You can use an old PC as a firewall at home (and at work, I guess). It’s not that hard to do if you have a basic knowledge of Linux, DHCP, and IPtables, but that may be saying a lot.
Why would anyone want to do this, though? If you’re like me, you like to know what’s going on in the network. One of the Linksys routers you buy at Best Buy or Circuit City just doesn’t let you monitor very well. You can’t get very good logs off of it, so you don’t really know what it’s doing or complaining about. It also doesn’t let you query the interfaces, so you really don’t know how much bandwidth you’re using. If you have a Linux box as your router/firewall/gateway, you can get really good logs, monitor the interfaces with SNMP, and have some really great, granular control over your network.
To set up a simple network, you only need a machine with two NICs in it and a Linux distro, then follow these steps. This is a simplified procedure, but it should get you started.
- Install Linux on the box. Make sure you have IPtables and DHCPd on it when you’re done.
- Cable one NIC to the cable modem (WAN) and the other to your switch (LAN).
- Hard-code the IP address of the LAN interface to your favorite IP space.
- Set up DHCPd to serve IPs to your LAN. Remember to set your default gateway option to the IP of the LAN interface and your DNS servers to your ISP’s servers.
- Set up IPtables as your firewall. This is not a simple endeavor, but there are several links for help below.
- Enjoy your newfound infrastructure.
This is how I started out, but my network has grown tremendously in the last year or so. I’ve got four NICs in my gateway to create different network segments, and my IPtables file is about 5k now with 79 rules in the system. The price you pay for being a network dude.
Another thing you may want to do is recycle the wireless router. If everything’s working in place after you implement the new box, you can turn off DHCP on your wireless router and stick it into the LAN segment. You can still attach to it with your notebook or whatever, but you’ll get your address from the server just like the wired hosts.

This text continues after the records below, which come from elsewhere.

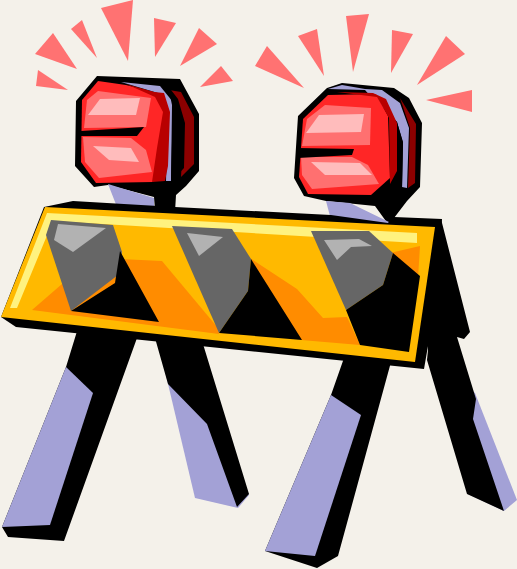
<!DOCTYPE html>
<html lang="en">
<head>
<meta charset="utf-8">
<title>Road barricade with flashing lights</title>
<style>
:root {
  --paper: #f4f1ea;
  --ink: #000;
  --steel: #a3a1d6;
  --amber: #ffb900;
  --orange: #ff8c00;
  --lemon: #fff27f;
  --grey: #666;
  --silver: #b2b2b2;
  --ray: #ff7272;
  --red: #ff2626;
  --coral: #ff7070;
  --pink: #ffbcbc;
  --crimson: #b80000;
  --maroon: #8c0000;
}
html, body { margin: 0; background: var(--paper); overflow: hidden; }
svg { display: block; width: 517px; height: 569px; }
.ink { fill: var(--ink); }
.steel { fill: var(--steel); }
.amber { fill: var(--amber); }
.orange { fill: var(--orange); }
.lemon { fill: var(--lemon); }
.grey { fill: var(--grey); }
.silver { fill: var(--silver); }
.rays { fill: var(--ray); }
.red { fill: var(--red); }
.coral { fill: var(--coral); }
.pink { fill: var(--pink); }
.crimson { fill: var(--crimson); }
.maroon { fill: var(--maroon); }
</style>
</head>
<body>
<svg viewBox="0 0 517 569" role="img" aria-label="Striped road barricade with two flashing red lights">
  <g id="light-rays" class="rays">
    <polygon points="38,70 36,86 68,90"/>
    <polygon points="53,33 35,54 77,69"/>
    <polygon points="82,20 71,29 97,58"/>
    <polygon points="133,0 101,8 128,61"/>
    <polygon points="154,18 176,23 155,57"/>
    <polygon points="199,28 217,44 180,66"/>
    <polygon points="221,66 233,81 200,87"/>
    <polygon points="267,46 255,66 304,88"/>
    <polygon points="317,29 298,36 324,76"/>
    <polygon points="346,16 369,14 353,72"/>
    <polygon points="392,30 413,34 391,73"/>
    <polygon points="446,36 465,54 417,85"/>
    <polygon points="472,90 472,112 426,100"/>
  </g>

  <g id="legs">
    <g id="rear-left-leg">
      <polygon class="steel" points="160,350 195,498 238,508 249,495 210,420"/>
      <polygon class="ink" points="155,338 168,384 207,424 237,507 249,494 203,344"/>
    </g>
    <g id="front-left-leg">
      <polygon class="ink" points="78,328 66,367 2,527 8,537 64,541 137,338"/>
      <polygon class="steel" points="66,367 93,393 50,525 2,527"/>
    </g>
    <g id="rear-right-leg">
      <polygon class="steel" points="427,358 468,494 504,511 517,500 475,393"/>
      <polygon class="ink" points="428,350 427,360 467,494 504,511 473,419 476,399 457,337 464,339 470,332 441,219 425,240"/>
    </g>
    <g id="front-right-leg">
      <polygon class="ink" points="344,358 331,395 265,551 317,568 338,556 391,362"/>
      <polygon class="steel" points="331,395 361,415 315,556 265,551"/>
    </g>
  </g>

  <g id="left-light">
    <polygon class="ink" points="97,76 180,79 199,114 199,171 186,186 176,195 175,212 155,210 154,197 108,185 94,187 75,166 76,101"/>
    <polygon class="steel" points="108,184 121,188 154,198 154,209 117,207"/>
    <polygon class="steel" points="121,82 160,86 173,102 171,181 166,181 168,110 158,93"/>
    <polygon class="maroon" points="169,90 181,92 194,117 194,164 181,177 184,121"/>
    <polygon class="ink" points="168,86 172,105 171,182 184,168 185,123 178,99"/>
    <polygon class="red" points="98,81 126,85 157,93 169,113 167,151 153,182 96,183 81,162 82,100"/>
    <polygon class="crimson" points="126,84 154,92 164,93 170,112 168,166 165,181 152,182 157,148 163,112 155,97"/>
    <polygon class="coral" points="87,100 98,91 151,98 146,127 84,128"/>
    <polygon class="pink" points="100,99 140,98 136,115 88,115"/>
    <polygon class="coral" points="83,137 131,138 146,150 152,172 99,178 85,162"/>
    <polygon class="pink" points="93,146 131,148 139,162 109,160"/>
    <polygon class="ink" points="81,131 144,127 137,136 81,136"/>
  </g>

  <g id="right-light">
    <polygon class="ink" points="327,88 342,83 394,88 409,98 422,123 420,187 407,201 394,218 388,224 375,206 326,201 304,196 294,178 298,116"/>
    <polygon class="steel" points="326,201 350,203 389,222 387,225 331,220"/>
    <polygon class="steel" points="328,89 342,85 365,89 382,90 400,103 409,128 407,188 402,187 403,142 397,122 373,99 365,90"/>
    <polygon class="maroon" points="400,98 416,124 415,183 408,188 410,128"/>
    <polygon class="ink" points="363,90 375,99 397,122 403,143 402,190 389,193 384,115"/>
    <polygon class="red" points="328,95 376,94 388,116 390,178 371,195 308,194 299,177 303,119"/>
    <polygon class="crimson" points="337,92 373,93 386,99 397,123 397,171 390,184 389,118 377,97"/>
    <polygon class="coral" points="307,119 325,105 371,108 370,145 302,146"/>
    <polygon class="pink" points="319,115 364,114 361,132 306,133"/>
    <polygon class="coral" points="301,157 352,157 368,165 379,184 312,189 302,175"/>
    <polygon class="pink" points="311,162 360,163 372,175 325,175"/>
    <polygon class="ink" points="298,148 354,149 352,155 298,158"/>
  </g>

  <g id="board">
    <polygon class="ink" points="44,207 73,201 175,207 331,215 388,223 394,217 442,219 436,300 424,369 16,327 1,317"/>
    <polygon class="amber" points="45,207 435,227 415,362 1,317"/>
    <polygon class="lemon" points="47,213 417,233 417,243 53,221 17,308 10,308"/>
    <g id="board-shadows" class="orange">
      <polygon points="32,310 62,284 120,259 162,261 218,328 219,334"/>
      <polygon points="250,258 297,289 323,318 347,317 360,345 301,340"/>
      <polygon points="390,253 420,246 418,278"/>
    </g>
    <g id="left-stripe">
      <polygon class="grey" points="51,220 113,225 122,252 118,275 71,311 46,235"/>
      <polygon class="ink" points="120,251 159,322 71,311 115,283"/>
      <polygon class="silver" points="58,224 106,228 73,252 54,240"/>
    </g>
    <g id="middle-stripe">
      <polygon class="grey" points="172,226 232,229 251,259 248,291 219,333"/>
      <polygon class="ink" points="251,259 302,340 219,333 248,291"/>
      <polygon class="silver" points="187,233 223,237 199,256"/>
    </g>
    <g id="right-stripe">
      <polygon class="grey" points="311,231 369,231 393,253 383,285 346,310"/>
      <polygon class="ink" points="393,253 420,276 409,352 360,345 346,310 383,285"/>
      <polygon class="silver" points="324,240 359,239 372,246 351,247 337,260"/>
    </g>
  </g>
</svg>
</body>
</html>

Since you’re running Linux now, you can also look at using some other tools to help monitor everything.
- Nagios — for monitoring the status of the network
- Cacti — for trending and usage graphs

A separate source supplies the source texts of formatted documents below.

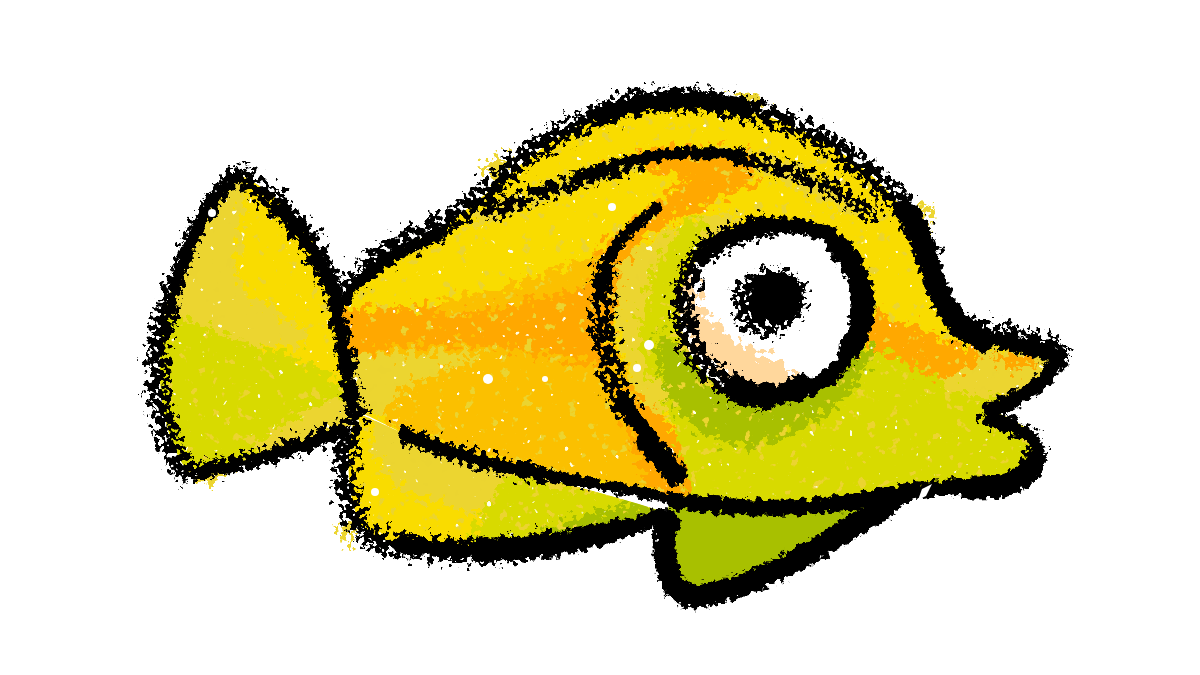
<!DOCTYPE html>
<html lang="en">
<head>
<meta charset="utf-8">
<title>Crayon fish</title>
<style>
:root {
  --paper: #ffffff;
  --ink: #000000;
  --yellow: #f9dc00;
  --straw: #ecd530;
  --amber: #fbc000;
  --orange: #ffa800;
  --lime: #d8da00;
  --leaf: #a8c000;
  --peach: #ffd79c;
}
html, body { margin: 0; height: 100%; overflow: hidden; background: var(--paper); }
svg { display: block; width: 1200px; height: 675px; }
.yellow { fill: var(--yellow); }
.straw { fill: var(--straw); }
.amber { fill: var(--amber); }
.orange { fill: var(--orange); }
.lime { fill: var(--lime); }
.leaf { fill: var(--leaf); }
.peach { fill: var(--peach); }
.paper { fill: var(--paper); }
.ink { fill: var(--ink); }
.line { fill: none; stroke: var(--ink); stroke-width: 16; stroke-linecap: round; stroke-linejoin: round; }
.thin { stroke-width: 11; }
.bold { stroke-width: 23; }
</style>
</head>
<body>
<svg viewBox="0 0 1200 675" role="img" aria-label="Crayon drawing of a yellow and green fish facing right">
  <defs>
    <filter id="soft-edge" filterUnits="userSpaceOnUse" x="0" y="0" width="1200" height="675" color-interpolation-filters="sRGB">
      <feTurbulence type="fractalNoise" baseFrequency="0.13" numOctaves="3" seed="4" result="noise"/>
      <feDisplacementMap in="SourceGraphic" in2="noise" scale="34" xChannelSelector="R" yChannelSelector="G"/>
    </filter>
    <filter id="smooth-crayon" filterUnits="userSpaceOnUse" x="0" y="0" width="1200" height="675" color-interpolation-filters="sRGB">
      <feTurbulence type="fractalNoise" baseFrequency="0.16" numOctaves="3" seed="9" result="noise"/>
      <feDisplacementMap in="SourceGraphic" in2="noise" scale="13" xChannelSelector="R" yChannelSelector="G"/>
    </filter>
    <filter id="dry-crayon" filterUnits="userSpaceOnUse" x="0" y="0" width="1200" height="675" color-interpolation-filters="sRGB">
      <feTurbulence type="fractalNoise" baseFrequency="0.15" numOctaves="3" seed="12" result="noise"/>
      <feDisplacementMap in="SourceGraphic" in2="noise" scale="30" xChannelSelector="R" yChannelSelector="G" result="rough"/>
      <feTurbulence type="fractalNoise" baseFrequency="0.17" numOctaves="2" seed="31"/>
      <feColorMatrix values="0 0 0 0 0  0 0 0 0 0  0 0 0 0 0  -22 0 0 0 13.6" result="grain"/>
      <feComposite in="rough" in2="grain" operator="in"/>
    </filter>
    <filter id="white-flecks" filterUnits="userSpaceOnUse" x="0" y="0" width="1200" height="675" color-interpolation-filters="sRGB">
      <feTurbulence type="fractalNoise" baseFrequency="0.13" numOctaves="2" seed="21"/>
      <feColorMatrix values="0 0 0 0 1  0 0 0 0 1  0 0 0 0 0.9  20 0 0 0 -15"/>
    </filter>
    <filter id="straw-flecks" filterUnits="userSpaceOnUse" x="0" y="0" width="1200" height="675" color-interpolation-filters="sRGB">
      <feTurbulence type="fractalNoise" baseFrequency="0.09" numOctaves="3" seed="7"/>
      <feColorMatrix values="0 0 0 0 0.92  0 0 0 0 0.83  0 0 0 0 0.19  18 0 0 0 -12"/>
    </filter>
    <path id="tail-shape" d="M238 174C200 205 172 270 162 330C155 390 165 440 188 472C250 465 300 445 352 425C352 370 344 320 334 280C310 225 275 190 238 174Z"/>
    <path id="body-shape" d="M343 300C365 262 405 248 445 225C500 188 545 130 625 106C690 92 770 108 828 144C890 182 925 225 938 285C950 325 975 338 1062 354C1050 380 1020 398 990 410C1030 425 1045 440 1040 462C1030 492 980 490 920 490C840 506 750 512 675 500C570 480 480 470 400 432L356 410C344 370 336 330 343 300Z"/>
    <path id="belly-fin-shape" d="M356 412C345 450 345 490 360 525C390 552 440 552 490 551C560 549 620 533 664 512C570 482 470 462 400 432Z"/>
    <path id="front-fin-shape" d="M670 500C660 540 665 580 690 598C750 594 830 540 908 492C840 512 750 512 670 500Z"/>
    <clipPath id="tail-clip"><use href="#tail-shape"/></clipPath>
    <clipPath id="body-clip"><use href="#body-shape"/></clipPath>
    <clipPath id="belly-clip"><use href="#belly-fin-shape"/></clipPath>
    <clipPath id="fish-clip">
      <use href="#tail-shape"/><use href="#body-shape"/><use href="#belly-fin-shape"/>
    </clipPath>
  </defs>

  <g id="tail-colour" clip-path="url(#tail-clip)">
    <use href="#tail-shape" class="yellow"/>
    <g filter="url(#soft-edge)">
      <path class="straw" d="M140 150H245C250 200 232 250 238 285C270 310 300 320 310 345L140 350Z"/>
      <path class="lime" d="M130 318C180 312 215 330 245 345C285 348 320 368 370 400V500H130Z"/>
      <path class="straw" d="M245 458C280 420 320 400 370 385V450Z"/>
    </g>
  </g>

  <g id="belly-fin-colour" clip-path="url(#belly-clip)">
    <use href="#belly-fin-shape" class="yellow"/>
    <g filter="url(#soft-edge)">
      <path class="straw" d="M372 410C360 450 390 490 425 500C460 505 480 520 520 530L640 500L400 425Z"/>
      <path class="lime" d="M505 475C490 500 475 520 465 560H600L690 510Z"/>
      <path class="leaf" d="M545 530C580 512 610 506 690 500V540H550Z"/>
    </g>
  </g>
  <use id="front-fin-colour" href="#front-fin-shape" class="leaf"/>

  <g id="body-colour" clip-path="url(#body-clip)">
    <use href="#body-shape" class="yellow"/>
    <g filter="url(#soft-edge)">
      <path class="amber" d="M335 345C420 340 520 340 600 320L690 500C590 485 470 465 390 425Z"/>
      <path class="straw" d="M330 350C380 360 440 350 480 352C450 380 400 370 385 415L340 420Z"/>
      <path class="orange" d="M330 305C420 318 500 290 560 272C600 255 640 205 690 180C650 165 620 165 590 172C630 146 700 140 770 160C765 190 700 200 640 240C620 270 612 320 610 365C560 360 520 350 480 345C420 342 380 345 340 360Z"/>
      <path class="amber" d="M440 300C510 290 560 268 600 250L590 285C540 300 490 310 440 318Z"/>
      <path class="straw" d="M470 215C530 190 580 172 640 156L645 168C580 185 520 208 475 228Z"/>
      <path class="straw" d="M618 270C640 235 690 215 740 212L690 300L700 400L660 420C625 390 612 330 618 270Z"/>
      <path class="lime" d="M690 215C730 225 690 255 680 290L680 380L650 380C625 340 650 250 690 215Z"/>
      <path class="orange" d="M612 385C650 395 670 425 690 460L690 500H650Z"/>
      <path class="lime" d="M662 392C700 430 790 435 880 350C920 360 930 378 960 382C990 382 1010 390 1000 405L1060 440V500L860 520L690 510C690 465 672 430 662 392Z"/>
      <path class="leaf" d="M655 330C690 350 720 395 760 400C810 400 840 365 878 335C868 390 820 430 755 446C700 445 662 420 655 330Z"/>
      <path class="straw" d="M950 355C985 340 1030 350 1070 355L1040 392C1000 395 970 400 940 385Z"/>
      <path class="orange" d="M868 308C900 318 930 340 980 350C985 362 960 372 940 380C910 365 885 350 868 345Z"/>
      <path class="orange" d="M990 352L1040 362L1010 372Z"/>
      <path class="straw" d="M748 155C800 160 830 185 865 212L840 215C810 190 780 178 748 170Z"/>
    </g>
  </g>

  <g id="crayon-grain" clip-path="url(#fish-clip)">
    <rect width="1200" height="675" filter="url(#straw-flecks)"/>
    <rect width="1200" height="675" filter="url(#white-flecks)"/>
  </g>

  <g id="stray-colour" class="straw" filter="url(#soft-edge)">
    <path d="M722 94L755 98L765 112L735 106Z"/>
    <path d="M478 168L510 155L498 185Z"/>
    <path d="M915 205L932 206L930 232Z"/>
    <path d="M335 525L358 530L350 548Z"/>
    <path d="M192 468L235 470L205 484Z"/>
  </g>

  <g id="eye">
    <ellipse class="paper" cx="772" cy="312" rx="92" ry="90"/>
    <g filter="url(#soft-edge)">
      <path class="peach" d="M688 270C700 275 692 300 704 312C720 325 735 340 755 352C780 358 790 368 800 380L765 396C720 390 685 350 684 310Z"/>
    </g>
    <g filter="url(#smooth-crayon)">
      <path class="line" d="M700 258C730 225 790 216 830 236C870 262 872 320 852 350C830 385 790 402 755 396"/>
      <path class="line bold" d="M838 246C872 280 866 325 850 348"/>
      <path class="line bold" d="M800 386C780 398 755 400 735 388"/>
    </g>
    <g filter="url(#dry-crayon)">
      <path class="line bold" d="M692 270C676 305 685 350 712 374C725 386 740 394 760 398"/>
      <path class="line bold" d="M700 256C715 240 735 230 765 227"/>
      <ellipse class="ink" cx="769" cy="302" rx="38" ry="33" transform="rotate(-25 769 302)"/>
    </g>
    <ellipse class="ink" cx="776" cy="297" rx="27" ry="25" filter="url(#smooth-crayon)"/>
  </g>

  <g id="dry-outline" filter="url(#dry-crayon)">
    <path class="line" d="M238 174C200 205 178 265 165 320"/>
    <path class="line bold" d="M165 315C152 360 155 430 186 472"/>
    <path class="line" d="M186 472C240 468 300 445 354 424"/>
    <path class="line bold" d="M240 176C275 195 308 235 330 280"/>
    <path class="line" d="M330 275C340 320 350 370 354 420"/>
    <path class="line" d="M345 296C365 260 410 245 450 222"/>
    <path class="line bold" d="M370 264C410 238 450 225 490 190C530 145 570 125 625 106"/>
    <path class="line bold" d="M620 106C690 90 770 108 828 144C880 176 912 210 928 250"/>
    <path class="line" d="M490 212C540 192 580 180 632 165"/>
    <path class="line" d="M735 158C790 166 830 184 870 214"/>
    <path class="line bold" d="M604 270C598 320 606 370 626 410"/>
    <path class="line bold" d="M356 412C340 450 342 490 356 522"/>
    <path class="line bold" d="M372 538C420 552 490 556 545 545"/>
    <path class="line" d="M405 434C440 452 490 464 540 474"/>
    <path class="line bold" d="M958 326C1000 335 1030 340 1058 352"/>
    <path class="line" d="M988 418C1012 422 1028 432 1036 450"/>
  </g>

  <g id="smooth-outline" filter="url(#smooth-crayon)">
    <path class="line thin" d="M238 174C205 200 180 255 170 310"/>
    <path class="line thin" d="M275 205C300 230 318 255 332 282C337 320 348 360 352 410"/>
    <path class="line thin" d="M200 471C250 464 300 448 345 430"/>
    <path class="line thin" d="M343 300C365 265 405 252 442 232"/>
    <path class="line" d="M600 116C650 96 700 96 745 108"/>
    <path class="line bold" d="M905 210C925 235 932 285 946 306C954 322 966 332 984 340"/>
    <path class="line" d="M1000 340L1060 356C1050 382 1020 398 990 411"/>
    <path class="line thin" d="M988 420C1025 425 1045 442 1038 464C1030 486 1008 490 985 488"/>
    <path class="line bold" d="M1032 464C1022 484 1000 489 968 488"/>
    <path class="line" d="M970 487C940 486 900 492 850 502C790 512 730 508 675 501"/>
    <path class="line thin" d="M675 499C590 482 480 468 404 434"/>
    <path class="line thin" d="M575 180C630 155 680 150 740 154"/>
    <path class="line thin" d="M656 208C625 232 602 255 601 290"/>
    <path class="line" d="M622 400C640 430 660 450 678 478"/>
    <path class="line bold" d="M648 442L676 474"/>
    <path class="line" d="M400 544C490 560 590 544 664 516"/>
    <path class="line bold" d="M480 549C540 550 585 540 620 529"/>
    <path class="line bold" d="M668 522C660 560 668 590 692 597C760 590 825 542 885 508"/>
    <path class="line" d="M865 518L914 490"/>
  </g>

  <g id="highlights" class="paper">
    <path d="M918 500L922 489L932 484L926 496Z"/>
    <circle cx="488" cy="379" r="5"/>
    <circle cx="649" cy="345" r="5"/>
    <circle cx="637" cy="368" r="4"/>
    <circle cx="545" cy="379" r="3"/>
    <circle cx="212" cy="213" r="4"/>
    <circle cx="375" cy="492" r="4"/>
    <circle cx="612" cy="207" r="4"/>
  </g>
</svg>
</body>
</html>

- Syslog — for collecting log files
- Apache — the de facto web server
- Bind — for serving DNS locally
- NTP — for syncing all your machines’ clocks
- tcpdump — for capturing packets coming in and out of the network
Let me know if you have any problems or need any help.
Some IPtables links to help you on your way: